Task description:
Go through the material and copy each line that includes "face".

Start of Data for processing

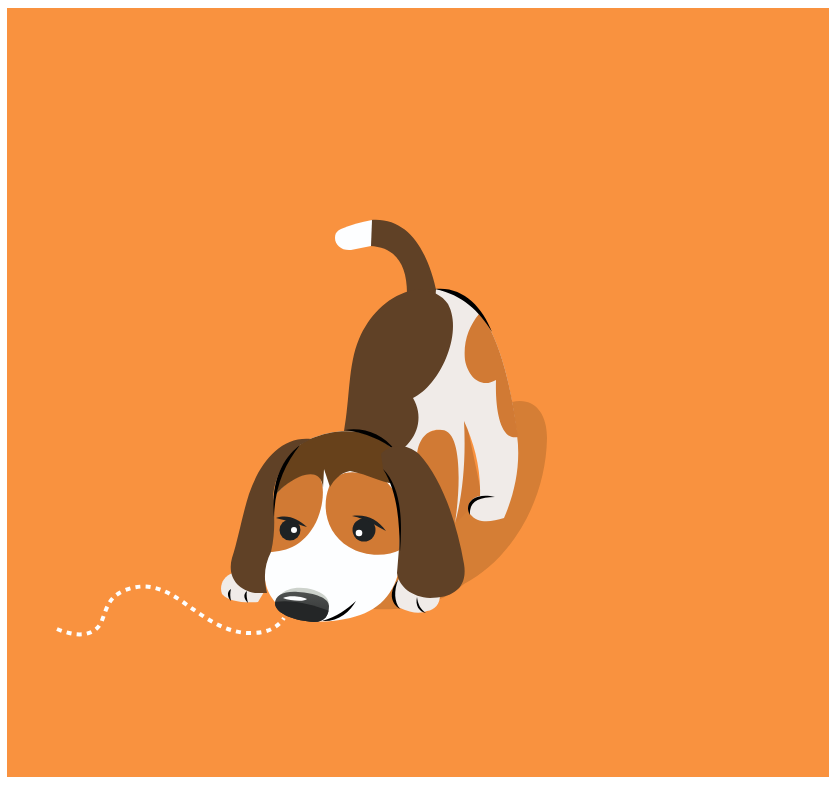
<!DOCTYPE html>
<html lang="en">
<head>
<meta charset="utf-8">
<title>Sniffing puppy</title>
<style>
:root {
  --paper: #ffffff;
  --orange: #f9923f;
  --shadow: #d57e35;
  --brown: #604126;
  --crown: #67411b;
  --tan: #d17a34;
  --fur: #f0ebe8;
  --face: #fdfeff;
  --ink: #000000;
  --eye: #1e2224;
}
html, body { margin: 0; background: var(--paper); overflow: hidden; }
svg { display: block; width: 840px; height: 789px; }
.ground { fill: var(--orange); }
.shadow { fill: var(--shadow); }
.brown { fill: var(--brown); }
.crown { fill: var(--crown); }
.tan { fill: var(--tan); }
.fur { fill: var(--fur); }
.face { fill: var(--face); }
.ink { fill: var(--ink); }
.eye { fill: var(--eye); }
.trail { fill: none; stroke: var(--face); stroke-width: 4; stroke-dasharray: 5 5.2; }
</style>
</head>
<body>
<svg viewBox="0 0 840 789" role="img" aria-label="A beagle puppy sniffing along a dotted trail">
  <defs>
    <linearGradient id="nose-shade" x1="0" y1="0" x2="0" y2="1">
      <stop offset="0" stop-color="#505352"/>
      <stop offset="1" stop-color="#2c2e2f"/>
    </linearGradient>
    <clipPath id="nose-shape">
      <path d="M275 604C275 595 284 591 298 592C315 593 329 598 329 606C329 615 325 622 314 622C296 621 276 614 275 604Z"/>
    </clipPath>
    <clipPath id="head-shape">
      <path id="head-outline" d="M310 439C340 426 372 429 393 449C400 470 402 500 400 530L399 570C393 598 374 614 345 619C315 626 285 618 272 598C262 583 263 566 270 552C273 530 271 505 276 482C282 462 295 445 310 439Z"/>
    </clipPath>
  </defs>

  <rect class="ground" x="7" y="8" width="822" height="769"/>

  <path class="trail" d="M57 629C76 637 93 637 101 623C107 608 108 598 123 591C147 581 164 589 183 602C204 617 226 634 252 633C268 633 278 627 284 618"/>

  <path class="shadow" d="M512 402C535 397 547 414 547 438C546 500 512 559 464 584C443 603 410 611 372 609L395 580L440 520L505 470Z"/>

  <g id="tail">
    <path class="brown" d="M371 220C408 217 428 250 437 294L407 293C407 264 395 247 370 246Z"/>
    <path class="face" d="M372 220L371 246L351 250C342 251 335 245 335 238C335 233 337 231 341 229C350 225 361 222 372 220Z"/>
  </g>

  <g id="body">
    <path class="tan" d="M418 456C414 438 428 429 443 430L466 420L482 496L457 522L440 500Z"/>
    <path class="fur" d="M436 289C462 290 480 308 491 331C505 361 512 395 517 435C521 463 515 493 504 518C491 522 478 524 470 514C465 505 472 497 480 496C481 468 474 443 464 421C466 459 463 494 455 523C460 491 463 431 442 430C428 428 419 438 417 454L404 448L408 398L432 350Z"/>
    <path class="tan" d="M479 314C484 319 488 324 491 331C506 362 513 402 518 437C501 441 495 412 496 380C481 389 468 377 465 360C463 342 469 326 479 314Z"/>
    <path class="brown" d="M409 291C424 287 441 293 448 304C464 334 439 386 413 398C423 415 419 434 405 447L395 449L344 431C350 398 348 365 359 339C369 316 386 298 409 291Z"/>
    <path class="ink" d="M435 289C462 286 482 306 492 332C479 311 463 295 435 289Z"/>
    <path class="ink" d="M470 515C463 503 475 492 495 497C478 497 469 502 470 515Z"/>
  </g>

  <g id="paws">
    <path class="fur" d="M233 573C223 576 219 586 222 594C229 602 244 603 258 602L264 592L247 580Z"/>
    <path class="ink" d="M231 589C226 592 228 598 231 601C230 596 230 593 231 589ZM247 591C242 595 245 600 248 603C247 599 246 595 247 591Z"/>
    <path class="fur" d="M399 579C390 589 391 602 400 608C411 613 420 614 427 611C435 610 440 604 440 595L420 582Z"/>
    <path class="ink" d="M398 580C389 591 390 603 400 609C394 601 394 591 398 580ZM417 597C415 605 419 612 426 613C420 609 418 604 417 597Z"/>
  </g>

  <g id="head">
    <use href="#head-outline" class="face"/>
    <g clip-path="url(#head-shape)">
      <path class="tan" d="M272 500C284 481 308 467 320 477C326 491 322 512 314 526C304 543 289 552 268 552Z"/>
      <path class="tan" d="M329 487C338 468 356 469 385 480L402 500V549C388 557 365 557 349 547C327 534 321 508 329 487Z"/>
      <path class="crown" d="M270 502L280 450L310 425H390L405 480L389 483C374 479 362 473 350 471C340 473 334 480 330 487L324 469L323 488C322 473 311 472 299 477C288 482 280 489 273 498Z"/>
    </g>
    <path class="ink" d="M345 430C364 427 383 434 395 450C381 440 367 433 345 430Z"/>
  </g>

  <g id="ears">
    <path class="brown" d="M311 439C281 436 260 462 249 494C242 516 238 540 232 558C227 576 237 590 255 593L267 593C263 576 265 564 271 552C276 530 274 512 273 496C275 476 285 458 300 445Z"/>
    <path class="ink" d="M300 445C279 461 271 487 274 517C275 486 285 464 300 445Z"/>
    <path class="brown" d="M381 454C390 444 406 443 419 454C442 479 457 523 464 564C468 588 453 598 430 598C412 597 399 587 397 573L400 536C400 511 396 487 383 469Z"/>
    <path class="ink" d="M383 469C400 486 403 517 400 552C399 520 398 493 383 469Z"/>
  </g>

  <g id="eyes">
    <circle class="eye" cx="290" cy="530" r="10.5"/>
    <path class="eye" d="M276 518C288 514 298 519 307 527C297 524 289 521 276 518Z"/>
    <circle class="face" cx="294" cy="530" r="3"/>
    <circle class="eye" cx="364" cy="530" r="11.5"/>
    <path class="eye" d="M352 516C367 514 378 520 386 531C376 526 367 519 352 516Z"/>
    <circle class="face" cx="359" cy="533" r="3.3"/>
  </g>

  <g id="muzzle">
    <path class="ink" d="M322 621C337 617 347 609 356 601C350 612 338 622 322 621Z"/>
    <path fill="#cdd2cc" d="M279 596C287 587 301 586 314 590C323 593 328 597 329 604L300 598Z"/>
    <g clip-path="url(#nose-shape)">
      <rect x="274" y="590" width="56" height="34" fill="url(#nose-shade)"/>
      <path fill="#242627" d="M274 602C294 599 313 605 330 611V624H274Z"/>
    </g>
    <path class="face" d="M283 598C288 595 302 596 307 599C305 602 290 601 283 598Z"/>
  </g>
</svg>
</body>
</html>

End of Data for processing

Response:
  --face: #fdfeff;
.face { fill: var(--face); }
.trail { fill: none; stroke: var(--face); stroke-width: 4; stroke-dasharray: 5 5.2; }
    <path class="face" d="M372 220L371 246L351 250C342 251 335 245 335 238C335 233 337 231 341 229C350 225 361 222 372 220Z"/>
    <use href="#head-outline" class="face"/>
    <circle class="face" cx="294" cy="530" r="3"/>
    <circle class="face" cx="359" cy="533" r="3.3"/>
    <path class="face" d="M283 598C288 595 302 596 307 599C305 602 290 601 283 598Z"/>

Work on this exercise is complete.